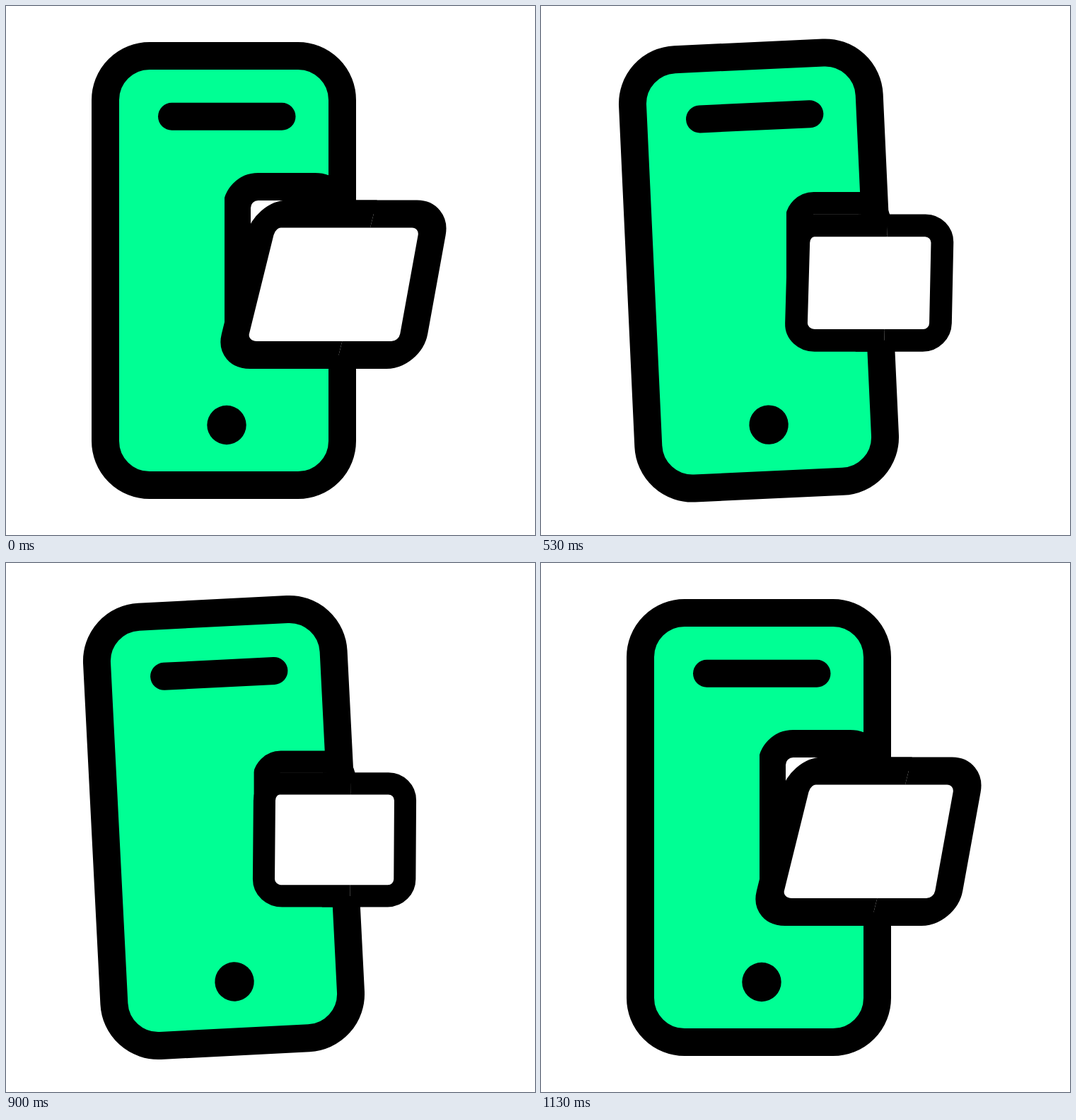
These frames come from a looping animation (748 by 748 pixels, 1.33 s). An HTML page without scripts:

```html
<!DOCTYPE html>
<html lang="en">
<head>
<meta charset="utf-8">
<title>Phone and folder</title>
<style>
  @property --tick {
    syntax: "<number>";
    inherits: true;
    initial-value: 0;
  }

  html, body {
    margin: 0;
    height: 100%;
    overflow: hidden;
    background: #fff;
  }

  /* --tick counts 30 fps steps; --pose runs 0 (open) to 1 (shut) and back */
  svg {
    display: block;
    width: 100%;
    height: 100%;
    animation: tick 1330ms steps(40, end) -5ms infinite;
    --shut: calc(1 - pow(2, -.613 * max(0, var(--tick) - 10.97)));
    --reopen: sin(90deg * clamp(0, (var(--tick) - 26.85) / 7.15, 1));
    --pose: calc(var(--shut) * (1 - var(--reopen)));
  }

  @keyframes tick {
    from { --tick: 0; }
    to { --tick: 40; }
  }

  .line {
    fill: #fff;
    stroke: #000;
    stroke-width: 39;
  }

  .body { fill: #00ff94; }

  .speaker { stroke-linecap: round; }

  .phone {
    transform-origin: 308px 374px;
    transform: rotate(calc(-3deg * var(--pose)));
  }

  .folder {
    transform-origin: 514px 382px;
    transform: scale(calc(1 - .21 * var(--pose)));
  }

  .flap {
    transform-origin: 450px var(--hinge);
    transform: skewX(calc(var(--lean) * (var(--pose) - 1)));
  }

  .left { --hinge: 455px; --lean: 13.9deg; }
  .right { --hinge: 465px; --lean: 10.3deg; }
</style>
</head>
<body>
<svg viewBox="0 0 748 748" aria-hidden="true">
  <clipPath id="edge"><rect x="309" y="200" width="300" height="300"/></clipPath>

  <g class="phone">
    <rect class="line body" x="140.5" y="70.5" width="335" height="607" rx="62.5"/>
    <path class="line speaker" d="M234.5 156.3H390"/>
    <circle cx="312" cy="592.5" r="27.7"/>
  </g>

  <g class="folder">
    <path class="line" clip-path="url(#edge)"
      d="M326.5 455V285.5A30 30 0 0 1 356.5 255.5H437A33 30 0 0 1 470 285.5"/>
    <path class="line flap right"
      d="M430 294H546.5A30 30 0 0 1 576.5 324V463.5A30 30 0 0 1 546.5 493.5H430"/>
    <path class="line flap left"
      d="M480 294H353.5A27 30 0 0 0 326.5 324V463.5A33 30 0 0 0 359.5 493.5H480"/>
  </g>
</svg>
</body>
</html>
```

Assignment: Produce the material above again in full, with identical lines and no pictures.

Solution to the exercise:
These frames come from a looping animation (748 by 748 pixels, 1.33 s). An HTML page without scripts:

```html
<!DOCTYPE html>
<html lang="en">
<head>
<meta charset="utf-8">
<title>Phone and folder</title>
<style>
  @property --tick {
    syntax: "<number>";
    inherits: true;
    initial-value: 0;
  }

  html, body {
    margin: 0;
    height: 100%;
    overflow: hidden;
    background: #fff;
  }

  /* --tick counts 30 fps steps; --pose runs 0 (open) to 1 (shut) and back */
  svg {
    display: block;
    width: 100%;
    height: 100%;
    animation: tick 1330ms steps(40, end) -5ms infinite;
    --shut: calc(1 - pow(2, -.613 * max(0, var(--tick) - 10.97)));
    --reopen: sin(90deg * clamp(0, (var(--tick) - 26.85) / 7.15, 1));
    --pose: calc(var(--shut) * (1 - var(--reopen)));
  }

  @keyframes tick {
    from { --tick: 0; }
    to { --tick: 40; }
  }

  .line {
    fill: #fff;
    stroke: #000;
    stroke-width: 39;
  }

  .body { fill: #00ff94; }

  .speaker { stroke-linecap: round; }

  .phone {
    transform-origin: 308px 374px;
    transform: rotate(calc(-3deg * var(--pose)));
  }

  .folder {
    transform-origin: 514px 382px;
    transform: scale(calc(1 - .21 * var(--pose)));
  }

  .flap {
    transform-origin: 450px var(--hinge);
    transform: skewX(calc(var(--lean) * (var(--pose) - 1)));
  }

  .left { --hinge: 455px; --lean: 13.9deg; }
  .right { --hinge: 465px; --lean: 10.3deg; }
</style>
</head>
<body>
<svg viewBox="0 0 748 748" aria-hidden="true">
  <clipPath id="edge"><rect x="309" y="200" width="300" height="300"/></clipPath>

  <g class="phone">
    <rect class="line body" x="140.5" y="70.5" width="335" height="607" rx="62.5"/>
    <path class="line speaker" d="M234.5 156.3H390"/>
    <circle cx="312" cy="592.5" r="27.7"/>
  </g>

  <g class="folder">
    <path class="line" clip-path="url(#edge)"
      d="M326.5 455V285.5A30 30 0 0 1 356.5 255.5H437A33 30 0 0 1 470 285.5"/>
    <path class="line flap right"
      d="M430 294H546.5A30 30 0 0 1 576.5 324V463.5A30 30 0 0 1 546.5 493.5H430"/>
    <path class="line flap left"
      d="M480 294H353.5A27 30 0 0 0 326.5 324V463.5A33 30 0 0 0 359.5 493.5H480"/>
  </g>
</svg>
</body>
</html>
```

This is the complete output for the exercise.